→ **Exercise input**
========================================
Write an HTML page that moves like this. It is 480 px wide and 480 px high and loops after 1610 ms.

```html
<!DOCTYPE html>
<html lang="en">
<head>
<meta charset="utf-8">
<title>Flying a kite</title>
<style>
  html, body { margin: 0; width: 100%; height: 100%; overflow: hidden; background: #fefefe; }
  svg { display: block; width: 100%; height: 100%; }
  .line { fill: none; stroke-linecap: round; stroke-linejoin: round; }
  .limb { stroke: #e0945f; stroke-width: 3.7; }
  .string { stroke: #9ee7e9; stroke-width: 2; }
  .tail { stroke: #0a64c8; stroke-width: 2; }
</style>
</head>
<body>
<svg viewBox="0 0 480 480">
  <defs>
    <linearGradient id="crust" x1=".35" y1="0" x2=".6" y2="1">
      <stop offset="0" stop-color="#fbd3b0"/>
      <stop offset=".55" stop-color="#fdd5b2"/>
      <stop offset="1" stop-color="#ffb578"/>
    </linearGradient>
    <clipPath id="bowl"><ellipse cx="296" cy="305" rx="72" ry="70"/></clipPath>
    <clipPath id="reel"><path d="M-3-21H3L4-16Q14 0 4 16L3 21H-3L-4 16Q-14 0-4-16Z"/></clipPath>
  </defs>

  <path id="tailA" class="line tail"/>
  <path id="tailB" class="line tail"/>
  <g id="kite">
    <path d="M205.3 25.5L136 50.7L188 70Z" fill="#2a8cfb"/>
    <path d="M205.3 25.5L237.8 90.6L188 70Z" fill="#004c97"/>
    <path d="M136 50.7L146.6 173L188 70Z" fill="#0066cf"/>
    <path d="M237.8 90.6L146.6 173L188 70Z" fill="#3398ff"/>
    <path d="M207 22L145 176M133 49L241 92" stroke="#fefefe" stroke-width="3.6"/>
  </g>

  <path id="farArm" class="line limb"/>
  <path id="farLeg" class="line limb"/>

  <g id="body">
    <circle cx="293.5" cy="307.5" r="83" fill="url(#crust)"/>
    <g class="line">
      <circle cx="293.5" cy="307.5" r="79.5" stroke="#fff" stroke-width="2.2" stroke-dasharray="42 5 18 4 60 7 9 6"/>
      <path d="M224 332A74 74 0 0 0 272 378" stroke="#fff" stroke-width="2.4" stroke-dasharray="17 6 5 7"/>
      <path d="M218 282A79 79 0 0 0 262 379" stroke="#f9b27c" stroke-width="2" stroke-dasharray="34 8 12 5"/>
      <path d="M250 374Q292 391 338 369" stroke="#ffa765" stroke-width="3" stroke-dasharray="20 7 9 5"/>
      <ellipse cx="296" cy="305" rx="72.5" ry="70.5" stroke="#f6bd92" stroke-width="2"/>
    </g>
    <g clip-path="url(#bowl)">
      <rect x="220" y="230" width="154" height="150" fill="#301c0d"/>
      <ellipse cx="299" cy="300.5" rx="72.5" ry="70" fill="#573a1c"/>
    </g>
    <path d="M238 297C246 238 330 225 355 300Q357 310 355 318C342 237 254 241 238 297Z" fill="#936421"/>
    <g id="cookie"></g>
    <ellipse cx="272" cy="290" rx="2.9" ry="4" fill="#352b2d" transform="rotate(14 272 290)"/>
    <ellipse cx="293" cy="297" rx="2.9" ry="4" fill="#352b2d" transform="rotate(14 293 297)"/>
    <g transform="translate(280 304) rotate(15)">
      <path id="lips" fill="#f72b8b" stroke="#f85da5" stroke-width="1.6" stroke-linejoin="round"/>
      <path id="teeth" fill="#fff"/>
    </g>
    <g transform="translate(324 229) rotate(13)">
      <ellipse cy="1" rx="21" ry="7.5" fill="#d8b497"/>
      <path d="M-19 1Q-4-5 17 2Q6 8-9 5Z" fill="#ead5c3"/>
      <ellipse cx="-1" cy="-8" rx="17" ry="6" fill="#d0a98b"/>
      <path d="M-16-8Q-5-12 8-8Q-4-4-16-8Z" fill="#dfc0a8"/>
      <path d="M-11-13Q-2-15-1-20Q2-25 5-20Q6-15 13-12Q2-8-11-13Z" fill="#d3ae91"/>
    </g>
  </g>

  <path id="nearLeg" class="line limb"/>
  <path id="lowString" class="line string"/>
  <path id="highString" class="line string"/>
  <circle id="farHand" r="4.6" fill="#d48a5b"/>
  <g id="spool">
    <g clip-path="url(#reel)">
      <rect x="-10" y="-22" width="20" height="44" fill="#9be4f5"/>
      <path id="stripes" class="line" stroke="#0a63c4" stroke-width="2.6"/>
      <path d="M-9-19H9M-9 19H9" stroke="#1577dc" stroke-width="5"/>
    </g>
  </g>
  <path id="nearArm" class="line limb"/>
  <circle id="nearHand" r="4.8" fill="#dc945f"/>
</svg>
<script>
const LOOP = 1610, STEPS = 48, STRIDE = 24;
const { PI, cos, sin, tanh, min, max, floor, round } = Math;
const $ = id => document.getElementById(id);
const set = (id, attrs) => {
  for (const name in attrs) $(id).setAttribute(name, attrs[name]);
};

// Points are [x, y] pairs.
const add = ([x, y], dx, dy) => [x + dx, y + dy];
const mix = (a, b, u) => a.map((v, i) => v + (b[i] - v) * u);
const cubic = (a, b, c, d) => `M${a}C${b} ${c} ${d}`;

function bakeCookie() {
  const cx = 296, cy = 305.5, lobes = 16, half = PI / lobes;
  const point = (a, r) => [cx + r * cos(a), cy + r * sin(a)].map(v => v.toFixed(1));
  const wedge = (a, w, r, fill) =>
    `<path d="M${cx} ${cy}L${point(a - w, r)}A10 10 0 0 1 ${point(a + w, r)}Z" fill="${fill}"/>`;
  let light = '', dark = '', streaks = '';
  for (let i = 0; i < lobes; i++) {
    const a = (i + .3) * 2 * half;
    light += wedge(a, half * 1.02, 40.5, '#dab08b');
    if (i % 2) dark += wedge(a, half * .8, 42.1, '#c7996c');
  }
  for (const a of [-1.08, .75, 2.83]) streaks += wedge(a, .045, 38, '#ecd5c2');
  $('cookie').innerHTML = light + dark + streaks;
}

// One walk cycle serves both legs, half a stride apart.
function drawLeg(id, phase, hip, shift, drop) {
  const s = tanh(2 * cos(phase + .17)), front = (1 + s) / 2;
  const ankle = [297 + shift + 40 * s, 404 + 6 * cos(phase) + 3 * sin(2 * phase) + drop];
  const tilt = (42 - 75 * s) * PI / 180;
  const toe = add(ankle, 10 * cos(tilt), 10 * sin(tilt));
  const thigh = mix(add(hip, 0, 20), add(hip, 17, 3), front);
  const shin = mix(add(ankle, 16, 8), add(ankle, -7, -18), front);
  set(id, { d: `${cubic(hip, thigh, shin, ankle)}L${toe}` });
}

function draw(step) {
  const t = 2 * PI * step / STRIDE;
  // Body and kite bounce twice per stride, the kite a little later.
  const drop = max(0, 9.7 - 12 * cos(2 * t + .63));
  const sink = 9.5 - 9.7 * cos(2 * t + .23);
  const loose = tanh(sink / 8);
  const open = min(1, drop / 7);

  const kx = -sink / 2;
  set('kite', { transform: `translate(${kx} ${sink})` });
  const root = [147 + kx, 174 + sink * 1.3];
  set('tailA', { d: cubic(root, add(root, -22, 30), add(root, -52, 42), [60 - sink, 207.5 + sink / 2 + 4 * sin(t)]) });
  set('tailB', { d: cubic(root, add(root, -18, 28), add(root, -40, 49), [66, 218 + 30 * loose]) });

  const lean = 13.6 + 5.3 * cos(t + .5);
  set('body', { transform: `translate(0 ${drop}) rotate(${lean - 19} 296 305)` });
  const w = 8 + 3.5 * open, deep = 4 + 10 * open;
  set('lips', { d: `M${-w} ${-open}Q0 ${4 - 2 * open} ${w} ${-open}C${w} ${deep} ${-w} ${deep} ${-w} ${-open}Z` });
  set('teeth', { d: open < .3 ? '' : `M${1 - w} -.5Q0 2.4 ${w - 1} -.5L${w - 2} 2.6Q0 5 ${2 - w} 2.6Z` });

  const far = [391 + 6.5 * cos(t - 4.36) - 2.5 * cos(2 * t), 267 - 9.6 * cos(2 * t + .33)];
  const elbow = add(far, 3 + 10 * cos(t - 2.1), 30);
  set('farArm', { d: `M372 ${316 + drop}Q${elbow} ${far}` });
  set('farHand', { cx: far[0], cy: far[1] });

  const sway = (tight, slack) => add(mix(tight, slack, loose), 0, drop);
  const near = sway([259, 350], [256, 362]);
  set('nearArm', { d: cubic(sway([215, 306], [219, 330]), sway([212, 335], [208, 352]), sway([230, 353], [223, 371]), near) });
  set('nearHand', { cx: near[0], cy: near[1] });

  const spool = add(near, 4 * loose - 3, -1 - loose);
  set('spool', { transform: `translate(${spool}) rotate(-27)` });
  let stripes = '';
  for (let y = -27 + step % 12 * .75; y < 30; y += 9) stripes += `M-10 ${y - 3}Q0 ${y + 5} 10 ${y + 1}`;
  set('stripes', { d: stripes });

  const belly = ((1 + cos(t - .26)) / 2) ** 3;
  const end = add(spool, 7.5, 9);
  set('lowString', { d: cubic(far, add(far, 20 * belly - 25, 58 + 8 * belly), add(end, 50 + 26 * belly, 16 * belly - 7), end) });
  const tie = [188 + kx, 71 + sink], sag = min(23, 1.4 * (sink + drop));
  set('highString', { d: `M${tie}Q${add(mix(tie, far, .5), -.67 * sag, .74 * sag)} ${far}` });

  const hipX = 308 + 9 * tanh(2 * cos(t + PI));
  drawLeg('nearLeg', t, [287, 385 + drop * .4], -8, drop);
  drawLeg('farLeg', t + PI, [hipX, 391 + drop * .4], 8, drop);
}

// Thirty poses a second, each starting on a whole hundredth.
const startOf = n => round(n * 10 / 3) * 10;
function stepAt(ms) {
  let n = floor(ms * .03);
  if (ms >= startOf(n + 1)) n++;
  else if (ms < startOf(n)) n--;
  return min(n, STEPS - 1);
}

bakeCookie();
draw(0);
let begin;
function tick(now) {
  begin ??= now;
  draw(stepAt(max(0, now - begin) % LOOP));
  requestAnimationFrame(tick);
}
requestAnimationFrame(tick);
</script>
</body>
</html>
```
========================================
→ **Exercise prompt**
From the entries, find how many lines contain "height" and give the number alone.

→ **Written answer**
4